In this production, Tamino’s flute is a magic tree branch, Papageno’s bells an old-style alarm clock which has about it just the right degree of comic incongruity as well as connecting with the child’s dream world. The various conceits and stage business work brilliantly, though there are some alarming moments such as the emergence of the serpent in Tamino’s nightmare, or the bizarre, spookily spider-like legs that appear towards the end of the Queen of the Night’s Act 2 aria. Then again, there are plenty of magical touches, like the bewigged lantern-bearers processing through the Opéra Royal’s auditorium during the March of the Priests, the live doves that accompany Papageno in Act 1, and the silhouette puppets during the ordeals of fire and water. Some of the speeds may take you aback – not least the contrapuntal duet of the two Armed Men in Act 2 – but it’s all of a piece with the production, which can be enjoyed well enough on CD alone, but is even better with the visuals presented on DVD and Blu-ray. What results is a fable for children of all ages, its musical and psychological insights considerably outweighing the often misogynistic and sometimes racist tone of the original text. Above all, it has abundant life and humanity, which in this of all operas are surely paramount. In other words: enchanting in every way, even if you don’t speak French!
The Spin Doctor Europadisc's Weekly Column
The Shock of the Old (Part 1) 11th May 2021
11th May 2021

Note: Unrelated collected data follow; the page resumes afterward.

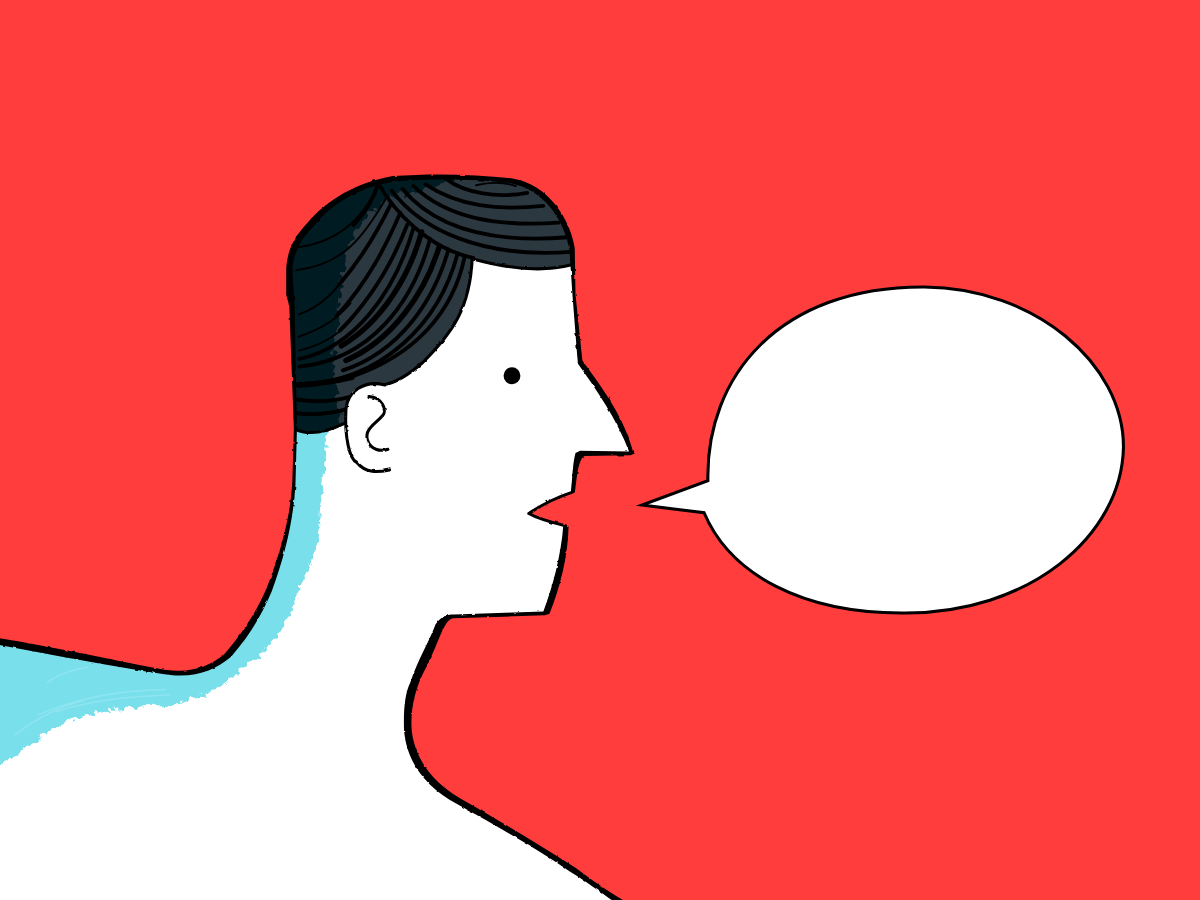
<!DOCTYPE html>
<html lang="en">
<head>
<meta charset="utf-8">
<title>Man speaking</title>
<style>
:root {
  --red: #ff3d3d;
  --white: #ffffff;
  --ink: #000000;
  --cyan: #78dfeb;
  --cyan-light: #8ee5ef;
  --hair: #2b3840;
  --hair-shadow: #001c24;
}
html, body { margin: 0; padding: 0; overflow: hidden; background: var(--red); }
.poster { position: relative; width: 1200px; height: 900px; overflow: hidden; background: var(--red); }
.poster svg { display: block; width: 1200px; height: 900px; }
.skin { fill: var(--white); }
.shade { fill: var(--cyan); }
.shade-streaks { fill: none; stroke: var(--cyan-light); stroke-width: 2; stroke-linecap: round; }
.hair { fill: var(--hair); }
.hair-shadow { fill: var(--hair-shadow); }
.strands, .line { fill: none; stroke: var(--ink); stroke-linecap: round; stroke-linejoin: round; }
.strands { stroke-width: 5; }
.strands .fine { stroke-width: 2.5; }
.strands .bold { stroke-width: 7; }
.ink { fill: var(--ink); }
.line { stroke-width: 4; }
.bubble { fill: var(--white); stroke: var(--ink); stroke-width: 4; stroke-miterlimit: 10; }
</style>
</head>
<body>
<main class="poster">
<svg viewBox="0 0 1568 1176" role="img" aria-label="Man in profile speaking, with an empty speech bubble">
  <defs>
    <filter id="dry-brush" filterUnits="userSpaceOnUse" x="-60" y="180" width="760" height="900">
      <feTurbulence type="fractalNoise" baseFrequency="0.11" numOctaves="2" seed="7" result="grain"/>
      <feDisplacementMap in="SourceGraphic" in2="grain" scale="17" xChannelSelector="R" yChannelSelector="G"/>
    </filter>
    <filter id="ink-edge" filterUnits="userSpaceOnUse" x="-20" y="200" width="900" height="1000">
      <feTurbulence type="fractalNoise" baseFrequency="0.12" numOctaves="2" seed="3" result="grain"/>
      <feDisplacementMap in="SourceGraphic" in2="grain" scale="3" xChannelSelector="R" yChannelSelector="G"/>
    </filter>
    <path id="figure-shape" d="M-6 837 C70 849 145 866 215 878 C250 883 280 874 300 853 C322 828 339 799 352 770 C372 722 384 675 384 628 L386 560 L380 400 L377 350 C379 326 388 311 404 295 C430 262 468 241 515 233 C570 229 620 231 666 236 C715 243 743 290 748 325 L750 385 L757 472 C781 507 811 545 826 592 L758 592 C750 606 751 625 748 643 C727 651 707 660 691 671 C705 679 722 683 739 688 C737 727 728 767 715 801 L592 806 C575 808 568 834 552 866 C532 900 529 930 533 955 C537 1000 565 1028 598 1047 C650 1076 703 1106 748 1137 C770 1152 788 1167 808 1180 L-6 1180 Z"/>
    <path id="hair-shape" d="M386 562 L380 400 L377 350 C379 326 388 311 404 295 C430 262 468 241 515 233 C570 229 620 231 666 236 C715 243 743 290 748 325 L747 347 C705 357 660 350 617 338 C614 402 592 434 553 473 C536 488 518 500 501 503 C475 496 453 512 452 530 L451 554 C429 565 405 570 386 562 Z"/>
    <clipPath id="figure-clip"><use href="#figure-shape"/></clipPath>
    <clipPath id="hair-clip"><use href="#hair-shape"/></clipPath>
  </defs>

  <g id="man">
    <use href="#figure-shape" class="skin"/>

    <g id="back-shade" clip-path="url(#figure-clip)">
      <g filter="url(#dry-brush)">
        <path class="shade" d="M340 545 L428 545 L425 590 C421 618 426 640 418 668 C416 700 415 722 404 742 C390 765 388 788 376 808 C360 840 335 860 312 877 C285 905 250 919 205 922 C170 923 135 928 105 937 C72 947 42 973 -20 1014 L-20 800 L280 830 Z"/>
      </g>
      <path class="shade-streaks" d="M62 892 C76 881 95 875 114 872 M50 934 C100 912 160 902 216 901 M74 930 C120 915 165 910 222 908 M20 960 C48 938 76 924 110 915"/>
    </g>

    <g id="hair" clip-path="url(#hair-clip)">
      <use href="#hair-shape" class="hair"/>
      <g filter="url(#dry-brush)">
        <path class="hair-shadow" d="M350 580 L446 580 L440 520 C433 485 438 440 443 410 C446 375 447 340 460 312 C472 290 486 272 507 258 C535 252 562 246 594 236 L600 215 L350 215 Z"/>
      </g>
      <g id="back-strands" class="strands">
        <path class="fine" d="M390 323 C442 316 474 286 493 244"/>
        <path class="fine" d="M387 353 C448 346 475 310 505 258"/>
        <path d="M494 240 C488 262 475 280 462 294"/>
        <path class="fine" d="M390 411 C422 400 441 377 458 352"/>
        <path d="M443 372 C475 335 496 297 511 266"/>
        <path class="fine" d="M390 440 C420 430 442 416 458 396"/>
        <path d="M440 413 C482 366 505 320 523 278"/>
        <path class="fine" d="M391 458 C424 450 448 434 464 412"/>
        <path d="M444 432 C488 388 514 340 532 294"/>
        <path d="M391 469 C462 454 515 384 540 299"/>
        <path class="bold" d="M446 452 C500 420 535 360 551 303"/>
        <path d="M391 479 C485 470 540 394 562 312"/>
        <path class="bold" d="M452 471 C512 445 555 384 574 322"/>
        <path d="M448 484 C522 460 567 393 586 326"/>
        <path d="M390 502 C500 500 575 420 598 331"/>
        <path d="M460 492 C542 464 592 408 607 336"/>
        <path class="bold" d="M390 503 C418 502 439 498 460 493"/>
        <path d="M388 522 C412 526 434 525 456 519"/>
        <path d="M388 540 C412 543 432 541 455 534"/>
      </g>
      <g id="fringe-strands" class="strands">
        <path d="M494 239 C514 275 558 324 618 337"/>
        <path d="M512 249 C550 300 630 338 746 329"/>
        <path d="M526 247 C570 300 645 318 742 310"/>
        <path d="M540 243 C585 286 650 296 730 291"/>
        <path d="M556 241 C600 270 650 275 710 269"/>
        <path d="M583 234 C608 253 650 259 689 252"/>
        <path class="fine" d="M622 242 C640 238 656 237 674 243"/>
      </g>
    </g>

    <g id="contours" filter="url(#ink-edge)">
      <path id="shoulder-and-nape" class="ink" d="M-6 833 C70 845 145 862 215 875 C248 880 272 872 293 855 C318 826 336 798 349 767 C368 718 380 672 382 628 L384 560 L378 400 L374 385 L374 350 C376 324 386 308 401 292 C428 260 466 239 513 230 C570 226 620 228 668 233 C718 240 746 290 751 324 L752 385 L761 471 C787 507 816 545 828 593 L824 595 L764 596 C755 600 754 625 751 644 L746 643 C748 625 748 606 752 592 L758 589 L822 590 C806 548 780 510 755 475 L748 385 L744 326 C738 292 714 247 665 239 C620 234 570 233 516 237 C470 244 432 266 408 298 C392 314 384 330 382 352 L385 400 L388 560 L386 635 C383 680 373 724 355 773 C342 804 325 832 302 858 C280 876 254 887 215 881 C145 871 70 856 -6 842 Z"/>
      <path id="hairline" class="line" d="M386 561 C405 570 430 563 451 553 M501 503 C518 500 536 488 553 473 C592 434 614 402 617 338 C660 350 705 357 747 346"/>
      <path id="mouth" class="line" stroke-width="3" d="M748 643 C727 650 707 660 691 671 C705 679 722 683 739 687"/>
      <path id="chin-and-throat" class="ink" d="M736 687 L743 688 C742 727 732 768 718 802 L712 804 L592 808 C580 810 574 838 558 870 C541 900 536 930 538 955 C543 996 569 1024 601 1043 C650 1071 703 1102 752 1134 C772 1149 790 1162 814 1176 L802 1178 C785 1166 765 1151 745 1139 C703 1110 650 1080 596 1050 C560 1030 532 1000 528 955 C527 928 529 906 536 892 C546 862 561 838 569 816 C577 805 584 803 594 803 L710 799 C722 767 733 727 736 687 Z"/>
      <path id="ear" class="skin" d="M503 503 C475 496 453 512 452 535 C448 572 457 600 467 606 C478 619 494 617 509 614 Z"/>
      <path class="line" d="M503 503 C475 496 454 512 452 535 C450 572 457 600 466 604 C478 619 494 617 509 614"/>
      <path class="line" d="M482 518 C500 519 506 537 500 543 C492 553 476 560 480 575 C485 589 498 590 507 587"/>
    </g>
    <circle id="eye" class="ink" cx="669" cy="491" r="11"/>
  </g>

  <path id="speech-bubble" class="bubble" d="M925 628 C922 492 1018 374 1208 375 C1352 376 1468 475 1468 584 C1466 700 1345 803 1178 801 C1050 801 955 752 920 670 L839 660 Z"/>
</svg>
</main>
</body>
</html>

To their admirers they are objects of fascination and even veneration, collectible to the point of addiction, while to detractors they are incomprehensible, fatally flawed by inadequate sound quality and mannered, often wayward interpretative traits. Today, with more examples than ever easily available (though with an annoying habit of often being out of the catalogue just when you want a particular one!), historical recordings are big business for such a ‘niche’ market. Vastly improved techniques of sound restoration and pitch correction by specialists including Mark Obert-Thorn and Ward Marston typically remove decades of patina while preserving those qualities that make each example so special, from peculiarities of interpretation to the distinctiveness of timbre and balance. Dedicated labels including (to name but a few) Naxos Historical, Testament Records, Eloquence... read more